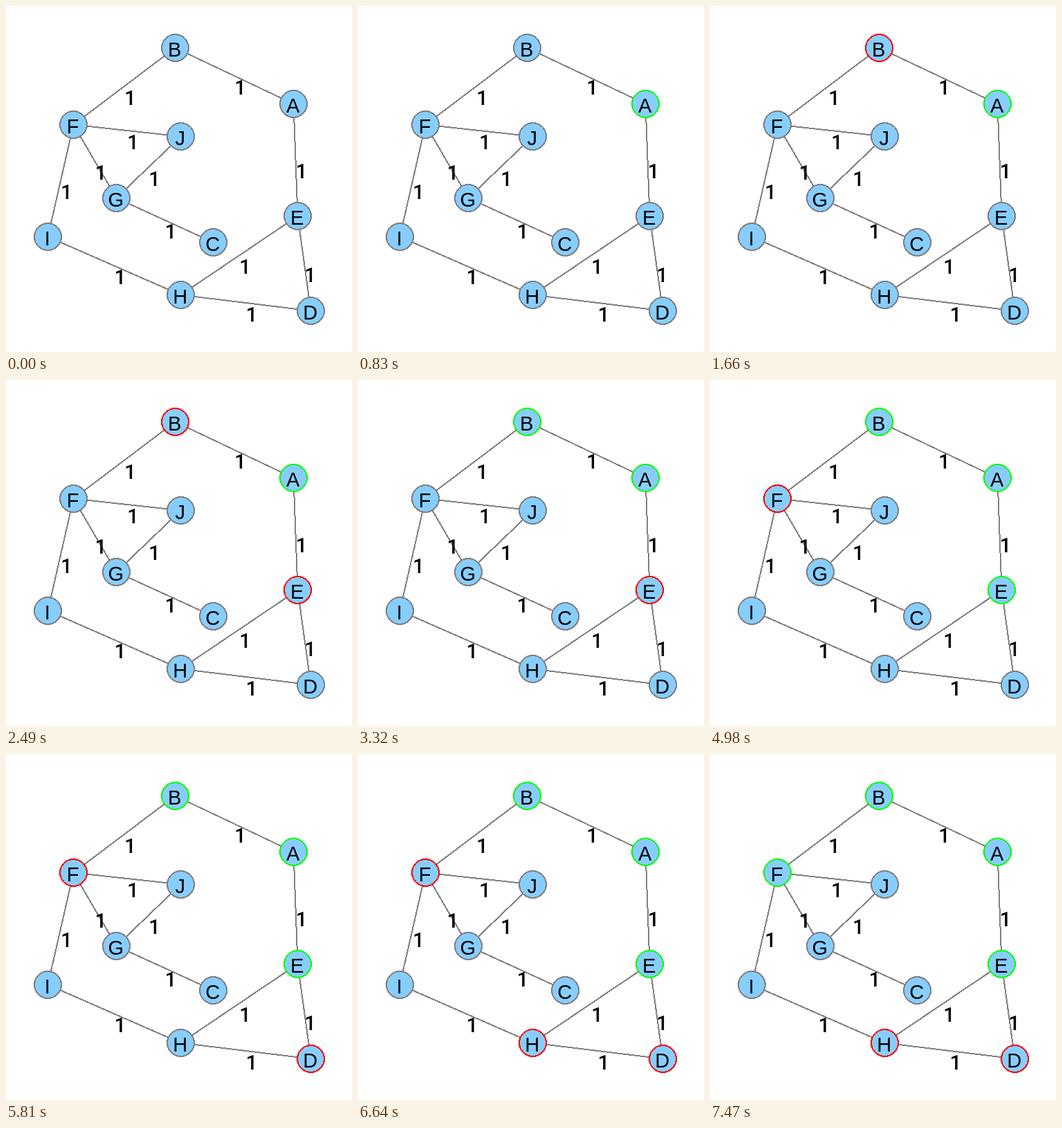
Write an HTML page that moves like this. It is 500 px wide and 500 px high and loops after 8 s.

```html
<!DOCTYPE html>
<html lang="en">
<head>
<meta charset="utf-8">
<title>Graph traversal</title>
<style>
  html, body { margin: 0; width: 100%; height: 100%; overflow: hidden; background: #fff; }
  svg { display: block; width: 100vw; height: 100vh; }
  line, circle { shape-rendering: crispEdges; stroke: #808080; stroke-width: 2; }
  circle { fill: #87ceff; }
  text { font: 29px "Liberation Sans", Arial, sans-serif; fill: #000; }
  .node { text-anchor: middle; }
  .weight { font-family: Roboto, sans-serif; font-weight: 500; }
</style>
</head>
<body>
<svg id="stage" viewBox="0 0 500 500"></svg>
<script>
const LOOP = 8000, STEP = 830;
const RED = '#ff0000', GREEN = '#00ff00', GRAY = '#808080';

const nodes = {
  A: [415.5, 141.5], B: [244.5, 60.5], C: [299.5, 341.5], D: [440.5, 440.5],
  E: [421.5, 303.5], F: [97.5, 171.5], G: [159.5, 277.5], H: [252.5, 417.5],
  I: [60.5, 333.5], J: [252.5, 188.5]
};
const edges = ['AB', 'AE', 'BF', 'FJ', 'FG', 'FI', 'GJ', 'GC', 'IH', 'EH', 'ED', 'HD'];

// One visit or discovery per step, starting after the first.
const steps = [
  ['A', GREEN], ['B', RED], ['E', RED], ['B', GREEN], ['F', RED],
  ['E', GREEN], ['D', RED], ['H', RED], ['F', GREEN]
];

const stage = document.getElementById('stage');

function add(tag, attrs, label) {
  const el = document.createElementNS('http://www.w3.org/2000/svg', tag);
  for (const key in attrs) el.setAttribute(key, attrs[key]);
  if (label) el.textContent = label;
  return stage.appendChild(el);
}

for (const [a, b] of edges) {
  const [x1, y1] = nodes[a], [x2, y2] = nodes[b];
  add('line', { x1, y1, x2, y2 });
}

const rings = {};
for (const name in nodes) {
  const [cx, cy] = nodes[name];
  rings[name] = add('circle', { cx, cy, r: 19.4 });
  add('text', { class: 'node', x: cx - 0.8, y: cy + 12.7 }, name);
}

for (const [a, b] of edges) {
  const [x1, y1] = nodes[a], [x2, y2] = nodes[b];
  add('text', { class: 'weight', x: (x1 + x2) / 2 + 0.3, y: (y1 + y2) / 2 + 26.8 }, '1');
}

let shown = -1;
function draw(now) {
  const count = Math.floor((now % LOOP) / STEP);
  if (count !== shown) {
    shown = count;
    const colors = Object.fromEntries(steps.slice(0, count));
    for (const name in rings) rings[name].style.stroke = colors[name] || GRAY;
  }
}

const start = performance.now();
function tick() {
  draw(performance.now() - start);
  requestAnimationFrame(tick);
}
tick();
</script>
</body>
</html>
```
--
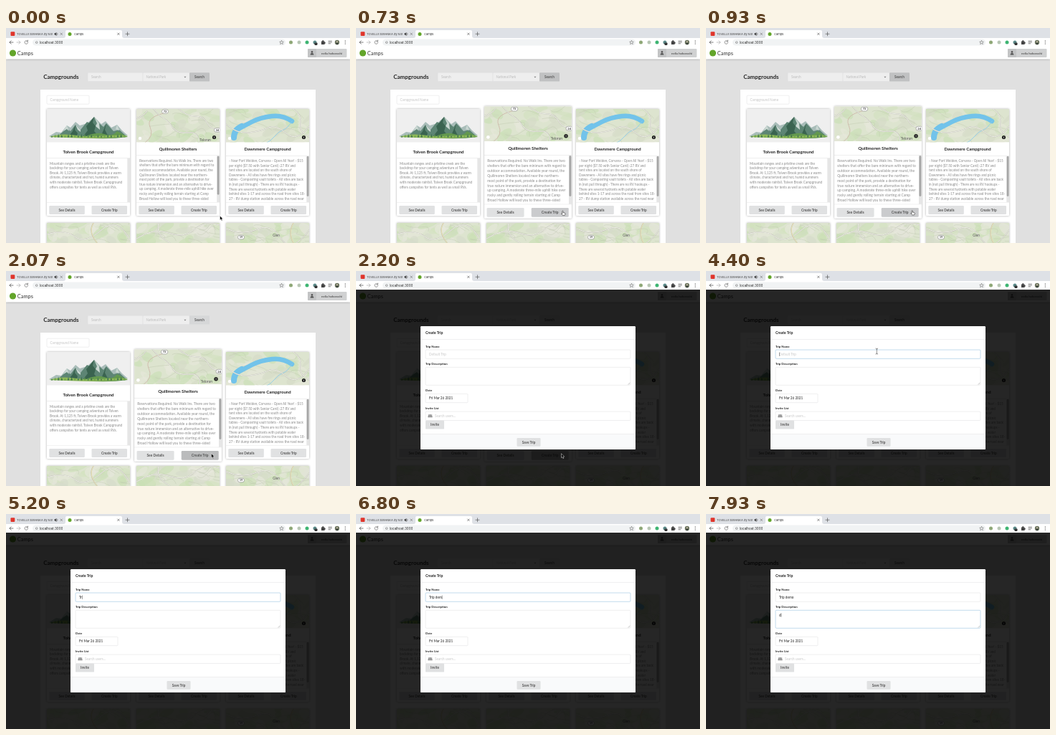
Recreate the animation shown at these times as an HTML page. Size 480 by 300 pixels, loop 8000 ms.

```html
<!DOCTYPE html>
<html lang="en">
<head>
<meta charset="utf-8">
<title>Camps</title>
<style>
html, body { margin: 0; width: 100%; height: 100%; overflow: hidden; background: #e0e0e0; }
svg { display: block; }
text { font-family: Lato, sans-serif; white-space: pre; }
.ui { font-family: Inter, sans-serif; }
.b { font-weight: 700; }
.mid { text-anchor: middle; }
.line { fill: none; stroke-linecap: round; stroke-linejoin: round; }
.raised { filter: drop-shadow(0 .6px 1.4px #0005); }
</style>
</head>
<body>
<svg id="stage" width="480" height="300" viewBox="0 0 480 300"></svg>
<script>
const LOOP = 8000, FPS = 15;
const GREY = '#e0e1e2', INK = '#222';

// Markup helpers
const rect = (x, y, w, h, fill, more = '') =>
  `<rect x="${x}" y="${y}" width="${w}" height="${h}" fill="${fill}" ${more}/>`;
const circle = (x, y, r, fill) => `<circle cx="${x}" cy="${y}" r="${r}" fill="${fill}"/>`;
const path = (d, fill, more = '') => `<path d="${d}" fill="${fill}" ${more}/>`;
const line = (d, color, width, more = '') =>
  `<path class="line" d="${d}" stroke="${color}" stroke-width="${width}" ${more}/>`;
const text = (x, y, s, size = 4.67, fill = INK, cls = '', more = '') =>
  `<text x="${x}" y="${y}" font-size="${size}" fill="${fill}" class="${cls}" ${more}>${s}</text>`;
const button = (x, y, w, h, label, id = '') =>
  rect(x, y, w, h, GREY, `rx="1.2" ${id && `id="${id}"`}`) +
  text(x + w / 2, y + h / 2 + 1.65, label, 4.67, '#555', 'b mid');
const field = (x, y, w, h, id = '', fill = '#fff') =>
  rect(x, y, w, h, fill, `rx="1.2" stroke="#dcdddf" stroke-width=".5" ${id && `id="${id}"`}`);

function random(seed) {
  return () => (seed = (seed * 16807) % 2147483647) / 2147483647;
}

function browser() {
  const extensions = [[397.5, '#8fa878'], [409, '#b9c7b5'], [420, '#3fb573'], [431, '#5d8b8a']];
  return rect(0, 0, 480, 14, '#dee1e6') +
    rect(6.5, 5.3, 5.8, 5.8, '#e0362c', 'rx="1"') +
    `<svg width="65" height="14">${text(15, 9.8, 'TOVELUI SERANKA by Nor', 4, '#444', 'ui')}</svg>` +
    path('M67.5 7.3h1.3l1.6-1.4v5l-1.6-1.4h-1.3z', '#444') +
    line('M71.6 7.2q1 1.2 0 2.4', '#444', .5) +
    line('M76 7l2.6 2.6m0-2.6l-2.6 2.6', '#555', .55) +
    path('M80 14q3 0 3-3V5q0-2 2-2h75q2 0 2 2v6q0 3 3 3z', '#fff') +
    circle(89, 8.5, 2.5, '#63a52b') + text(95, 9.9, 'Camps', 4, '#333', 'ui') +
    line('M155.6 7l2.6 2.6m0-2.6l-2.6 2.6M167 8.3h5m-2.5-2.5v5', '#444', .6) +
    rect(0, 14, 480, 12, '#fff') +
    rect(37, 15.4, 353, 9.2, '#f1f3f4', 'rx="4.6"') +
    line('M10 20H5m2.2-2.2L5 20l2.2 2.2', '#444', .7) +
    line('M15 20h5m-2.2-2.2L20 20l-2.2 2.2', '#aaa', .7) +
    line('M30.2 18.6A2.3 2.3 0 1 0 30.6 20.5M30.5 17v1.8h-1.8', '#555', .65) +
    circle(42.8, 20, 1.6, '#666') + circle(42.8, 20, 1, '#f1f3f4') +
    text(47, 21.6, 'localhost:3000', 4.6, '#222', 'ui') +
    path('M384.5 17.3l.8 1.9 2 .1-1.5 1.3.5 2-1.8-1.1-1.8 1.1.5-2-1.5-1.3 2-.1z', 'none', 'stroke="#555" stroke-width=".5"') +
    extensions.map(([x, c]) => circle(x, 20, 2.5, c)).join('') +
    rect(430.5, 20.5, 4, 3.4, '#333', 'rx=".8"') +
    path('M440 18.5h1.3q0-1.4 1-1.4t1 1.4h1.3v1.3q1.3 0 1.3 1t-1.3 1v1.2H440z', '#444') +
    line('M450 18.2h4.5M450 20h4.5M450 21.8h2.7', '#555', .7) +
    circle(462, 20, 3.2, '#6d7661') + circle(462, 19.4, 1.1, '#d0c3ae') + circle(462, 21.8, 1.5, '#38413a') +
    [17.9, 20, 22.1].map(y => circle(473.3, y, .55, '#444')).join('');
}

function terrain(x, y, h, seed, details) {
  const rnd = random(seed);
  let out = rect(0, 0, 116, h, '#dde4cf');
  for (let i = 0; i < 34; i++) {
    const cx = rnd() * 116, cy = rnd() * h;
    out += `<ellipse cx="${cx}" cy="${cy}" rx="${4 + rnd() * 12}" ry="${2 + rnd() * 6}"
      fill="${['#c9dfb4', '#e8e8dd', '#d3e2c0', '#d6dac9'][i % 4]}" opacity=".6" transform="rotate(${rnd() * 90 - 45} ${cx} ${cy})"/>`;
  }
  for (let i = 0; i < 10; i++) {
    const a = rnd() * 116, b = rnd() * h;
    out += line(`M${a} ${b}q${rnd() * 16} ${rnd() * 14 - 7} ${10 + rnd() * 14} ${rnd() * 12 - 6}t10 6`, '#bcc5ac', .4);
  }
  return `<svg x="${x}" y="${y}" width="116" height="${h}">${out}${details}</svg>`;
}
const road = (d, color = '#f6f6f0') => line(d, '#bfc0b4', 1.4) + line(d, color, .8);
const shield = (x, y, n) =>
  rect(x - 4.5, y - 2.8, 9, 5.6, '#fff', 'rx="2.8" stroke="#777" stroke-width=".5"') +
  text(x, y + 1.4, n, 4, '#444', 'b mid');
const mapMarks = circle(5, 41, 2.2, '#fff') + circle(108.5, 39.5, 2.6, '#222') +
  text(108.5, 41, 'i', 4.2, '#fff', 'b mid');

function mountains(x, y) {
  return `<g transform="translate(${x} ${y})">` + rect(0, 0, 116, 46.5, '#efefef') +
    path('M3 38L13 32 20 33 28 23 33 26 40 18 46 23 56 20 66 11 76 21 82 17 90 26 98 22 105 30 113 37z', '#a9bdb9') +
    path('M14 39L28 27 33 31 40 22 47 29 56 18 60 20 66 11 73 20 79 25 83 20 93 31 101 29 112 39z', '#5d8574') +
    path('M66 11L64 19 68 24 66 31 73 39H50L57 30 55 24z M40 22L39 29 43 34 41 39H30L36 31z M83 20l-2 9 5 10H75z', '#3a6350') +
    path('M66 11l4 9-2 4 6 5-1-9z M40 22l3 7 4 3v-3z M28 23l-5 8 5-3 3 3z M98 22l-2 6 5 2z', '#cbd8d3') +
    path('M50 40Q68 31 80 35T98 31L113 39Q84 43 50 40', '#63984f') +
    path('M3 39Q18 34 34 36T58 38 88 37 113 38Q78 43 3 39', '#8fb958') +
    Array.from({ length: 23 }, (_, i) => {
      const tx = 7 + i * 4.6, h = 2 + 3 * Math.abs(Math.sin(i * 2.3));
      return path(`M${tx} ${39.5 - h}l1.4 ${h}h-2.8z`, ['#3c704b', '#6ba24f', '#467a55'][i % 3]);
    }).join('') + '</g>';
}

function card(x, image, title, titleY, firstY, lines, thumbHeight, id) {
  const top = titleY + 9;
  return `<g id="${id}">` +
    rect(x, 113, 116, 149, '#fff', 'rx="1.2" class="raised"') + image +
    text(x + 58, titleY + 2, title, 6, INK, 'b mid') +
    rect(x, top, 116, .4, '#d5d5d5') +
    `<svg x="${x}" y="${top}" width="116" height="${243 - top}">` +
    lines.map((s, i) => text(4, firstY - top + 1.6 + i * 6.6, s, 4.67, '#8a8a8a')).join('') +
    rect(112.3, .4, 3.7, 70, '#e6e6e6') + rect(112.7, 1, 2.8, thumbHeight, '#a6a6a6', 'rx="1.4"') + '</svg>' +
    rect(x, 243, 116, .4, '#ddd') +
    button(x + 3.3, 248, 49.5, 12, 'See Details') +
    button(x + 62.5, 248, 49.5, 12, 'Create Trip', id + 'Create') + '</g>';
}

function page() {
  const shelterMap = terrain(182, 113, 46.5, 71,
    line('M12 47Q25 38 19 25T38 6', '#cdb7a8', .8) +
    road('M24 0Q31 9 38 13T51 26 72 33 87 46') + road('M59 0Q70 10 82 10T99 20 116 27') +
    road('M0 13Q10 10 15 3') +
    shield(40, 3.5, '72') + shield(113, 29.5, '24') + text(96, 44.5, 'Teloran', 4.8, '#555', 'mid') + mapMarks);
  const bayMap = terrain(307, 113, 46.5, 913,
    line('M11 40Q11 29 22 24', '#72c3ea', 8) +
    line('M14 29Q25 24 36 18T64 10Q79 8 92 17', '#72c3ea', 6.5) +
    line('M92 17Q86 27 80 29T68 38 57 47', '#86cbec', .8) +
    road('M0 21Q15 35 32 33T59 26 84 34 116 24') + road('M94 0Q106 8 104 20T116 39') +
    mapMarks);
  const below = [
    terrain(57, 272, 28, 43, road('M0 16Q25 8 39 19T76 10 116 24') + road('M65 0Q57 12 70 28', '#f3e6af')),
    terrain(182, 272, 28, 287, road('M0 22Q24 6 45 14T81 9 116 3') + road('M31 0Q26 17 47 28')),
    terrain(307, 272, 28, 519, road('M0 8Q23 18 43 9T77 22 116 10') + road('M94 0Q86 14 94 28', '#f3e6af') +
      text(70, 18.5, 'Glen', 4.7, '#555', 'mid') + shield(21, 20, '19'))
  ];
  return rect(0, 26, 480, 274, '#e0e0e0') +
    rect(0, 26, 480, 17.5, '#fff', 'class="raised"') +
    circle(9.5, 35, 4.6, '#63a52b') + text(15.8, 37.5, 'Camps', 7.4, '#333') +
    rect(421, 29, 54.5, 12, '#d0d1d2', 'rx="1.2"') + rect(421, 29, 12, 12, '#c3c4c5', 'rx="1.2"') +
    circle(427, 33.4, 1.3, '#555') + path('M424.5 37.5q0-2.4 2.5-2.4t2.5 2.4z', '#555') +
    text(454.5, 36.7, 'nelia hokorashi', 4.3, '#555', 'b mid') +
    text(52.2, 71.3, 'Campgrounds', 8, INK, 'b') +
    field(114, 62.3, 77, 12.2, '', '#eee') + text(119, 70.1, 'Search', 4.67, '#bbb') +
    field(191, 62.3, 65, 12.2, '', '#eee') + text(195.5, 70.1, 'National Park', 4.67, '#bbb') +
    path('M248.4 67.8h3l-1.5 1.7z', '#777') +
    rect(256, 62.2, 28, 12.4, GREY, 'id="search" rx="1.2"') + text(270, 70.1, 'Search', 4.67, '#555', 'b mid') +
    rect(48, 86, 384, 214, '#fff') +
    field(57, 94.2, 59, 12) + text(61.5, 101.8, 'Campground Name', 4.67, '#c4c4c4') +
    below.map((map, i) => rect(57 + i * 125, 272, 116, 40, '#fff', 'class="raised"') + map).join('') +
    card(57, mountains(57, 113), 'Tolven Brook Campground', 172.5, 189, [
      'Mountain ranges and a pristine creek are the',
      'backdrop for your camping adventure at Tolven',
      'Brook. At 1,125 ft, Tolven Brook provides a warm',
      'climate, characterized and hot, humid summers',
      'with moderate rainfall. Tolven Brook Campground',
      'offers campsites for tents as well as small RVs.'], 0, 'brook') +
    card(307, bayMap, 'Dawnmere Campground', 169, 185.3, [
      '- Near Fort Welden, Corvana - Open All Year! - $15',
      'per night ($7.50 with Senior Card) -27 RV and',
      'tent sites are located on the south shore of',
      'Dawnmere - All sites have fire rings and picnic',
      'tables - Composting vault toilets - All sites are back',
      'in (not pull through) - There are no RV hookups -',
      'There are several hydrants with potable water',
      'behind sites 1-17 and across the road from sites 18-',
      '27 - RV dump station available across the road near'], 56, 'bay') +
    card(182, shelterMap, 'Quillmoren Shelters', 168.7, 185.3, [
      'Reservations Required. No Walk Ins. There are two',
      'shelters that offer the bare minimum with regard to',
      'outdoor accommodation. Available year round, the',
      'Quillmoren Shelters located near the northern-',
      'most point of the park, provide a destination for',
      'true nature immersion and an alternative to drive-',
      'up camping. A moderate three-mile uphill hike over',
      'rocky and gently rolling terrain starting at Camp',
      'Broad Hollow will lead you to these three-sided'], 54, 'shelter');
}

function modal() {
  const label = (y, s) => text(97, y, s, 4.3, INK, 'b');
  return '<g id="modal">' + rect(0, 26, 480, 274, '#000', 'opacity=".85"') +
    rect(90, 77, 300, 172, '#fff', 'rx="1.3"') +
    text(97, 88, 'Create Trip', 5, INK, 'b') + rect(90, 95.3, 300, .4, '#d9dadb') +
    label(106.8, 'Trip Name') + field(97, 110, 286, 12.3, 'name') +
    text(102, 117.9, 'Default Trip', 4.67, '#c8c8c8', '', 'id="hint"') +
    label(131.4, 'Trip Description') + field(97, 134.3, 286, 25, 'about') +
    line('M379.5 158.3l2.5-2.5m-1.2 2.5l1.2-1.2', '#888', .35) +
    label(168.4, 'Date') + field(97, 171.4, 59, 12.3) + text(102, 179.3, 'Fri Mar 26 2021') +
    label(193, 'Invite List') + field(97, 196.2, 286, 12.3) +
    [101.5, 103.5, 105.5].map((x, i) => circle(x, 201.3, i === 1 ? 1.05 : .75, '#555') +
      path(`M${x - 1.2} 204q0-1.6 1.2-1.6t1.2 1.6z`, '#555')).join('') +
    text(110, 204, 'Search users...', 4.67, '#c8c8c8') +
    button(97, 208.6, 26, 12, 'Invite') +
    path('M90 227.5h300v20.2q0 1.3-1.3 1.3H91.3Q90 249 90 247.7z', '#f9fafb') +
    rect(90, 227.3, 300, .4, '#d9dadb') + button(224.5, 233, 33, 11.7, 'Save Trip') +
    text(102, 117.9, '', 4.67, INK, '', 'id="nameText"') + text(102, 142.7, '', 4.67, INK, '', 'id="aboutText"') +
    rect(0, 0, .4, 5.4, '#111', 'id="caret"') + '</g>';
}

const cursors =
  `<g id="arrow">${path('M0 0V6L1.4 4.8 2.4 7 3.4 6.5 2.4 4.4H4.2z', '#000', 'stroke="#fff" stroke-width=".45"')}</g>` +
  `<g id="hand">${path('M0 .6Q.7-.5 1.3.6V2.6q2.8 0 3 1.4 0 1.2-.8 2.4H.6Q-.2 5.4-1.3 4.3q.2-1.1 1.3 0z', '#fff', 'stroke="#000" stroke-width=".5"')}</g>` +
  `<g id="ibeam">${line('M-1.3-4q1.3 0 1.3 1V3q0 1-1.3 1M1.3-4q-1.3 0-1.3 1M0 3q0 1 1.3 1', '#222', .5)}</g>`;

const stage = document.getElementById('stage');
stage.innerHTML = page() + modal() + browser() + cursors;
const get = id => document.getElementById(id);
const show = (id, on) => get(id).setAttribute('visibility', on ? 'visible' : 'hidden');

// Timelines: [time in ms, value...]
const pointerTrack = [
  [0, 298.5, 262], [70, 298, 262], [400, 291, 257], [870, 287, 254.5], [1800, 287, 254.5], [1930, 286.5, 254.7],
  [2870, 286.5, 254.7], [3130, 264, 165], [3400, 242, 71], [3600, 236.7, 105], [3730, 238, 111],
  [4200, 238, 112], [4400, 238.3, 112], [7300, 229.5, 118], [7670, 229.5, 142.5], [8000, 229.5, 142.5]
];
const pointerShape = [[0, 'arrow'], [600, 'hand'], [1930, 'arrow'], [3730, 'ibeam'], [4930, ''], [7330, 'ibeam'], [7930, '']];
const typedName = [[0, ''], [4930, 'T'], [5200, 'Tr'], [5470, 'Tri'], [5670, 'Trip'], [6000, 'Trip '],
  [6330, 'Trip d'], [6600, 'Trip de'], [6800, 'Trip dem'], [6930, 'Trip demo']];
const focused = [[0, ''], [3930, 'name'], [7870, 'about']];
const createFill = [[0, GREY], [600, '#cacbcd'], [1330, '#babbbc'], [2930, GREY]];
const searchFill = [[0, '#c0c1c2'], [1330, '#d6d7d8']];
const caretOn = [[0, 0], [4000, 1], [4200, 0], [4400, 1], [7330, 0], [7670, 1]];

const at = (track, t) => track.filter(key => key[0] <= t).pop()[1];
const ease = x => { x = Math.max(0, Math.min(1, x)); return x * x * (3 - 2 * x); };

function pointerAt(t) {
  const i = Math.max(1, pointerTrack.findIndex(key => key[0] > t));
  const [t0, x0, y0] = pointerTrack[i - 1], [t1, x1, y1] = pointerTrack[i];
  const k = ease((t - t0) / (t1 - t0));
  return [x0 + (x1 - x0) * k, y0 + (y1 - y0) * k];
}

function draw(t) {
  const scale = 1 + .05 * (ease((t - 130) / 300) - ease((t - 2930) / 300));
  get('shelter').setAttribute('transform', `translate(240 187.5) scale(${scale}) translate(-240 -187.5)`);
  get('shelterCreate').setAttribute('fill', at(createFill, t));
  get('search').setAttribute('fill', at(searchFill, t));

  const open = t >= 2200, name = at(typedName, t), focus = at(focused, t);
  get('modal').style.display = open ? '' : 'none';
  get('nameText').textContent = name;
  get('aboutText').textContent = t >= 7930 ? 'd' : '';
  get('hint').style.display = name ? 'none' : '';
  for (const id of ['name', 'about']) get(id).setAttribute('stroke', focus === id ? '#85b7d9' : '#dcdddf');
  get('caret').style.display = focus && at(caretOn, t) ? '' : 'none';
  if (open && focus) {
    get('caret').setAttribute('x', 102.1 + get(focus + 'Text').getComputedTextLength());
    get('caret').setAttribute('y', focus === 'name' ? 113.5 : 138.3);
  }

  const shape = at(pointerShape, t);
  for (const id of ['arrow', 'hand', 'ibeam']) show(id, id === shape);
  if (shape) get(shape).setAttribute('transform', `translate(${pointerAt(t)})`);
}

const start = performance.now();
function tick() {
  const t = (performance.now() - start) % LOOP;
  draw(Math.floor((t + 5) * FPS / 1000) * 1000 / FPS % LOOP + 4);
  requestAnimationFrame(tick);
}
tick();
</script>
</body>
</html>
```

-- About this exercise --
A complete answer reproduces every line of the records in which the word "style" occurs.

-- Answer section --
<style>
</style>
    for (const name in rings) rings[name].style.stroke = colors[name] || GRAY;
<style>
</style>
  get('modal').style.display = open ? '' : 'none';
  get('hint').style.display = name ? 'none' : '';
  get('caret').style.display = focus && at(caretOn, t) ? '' : 'none';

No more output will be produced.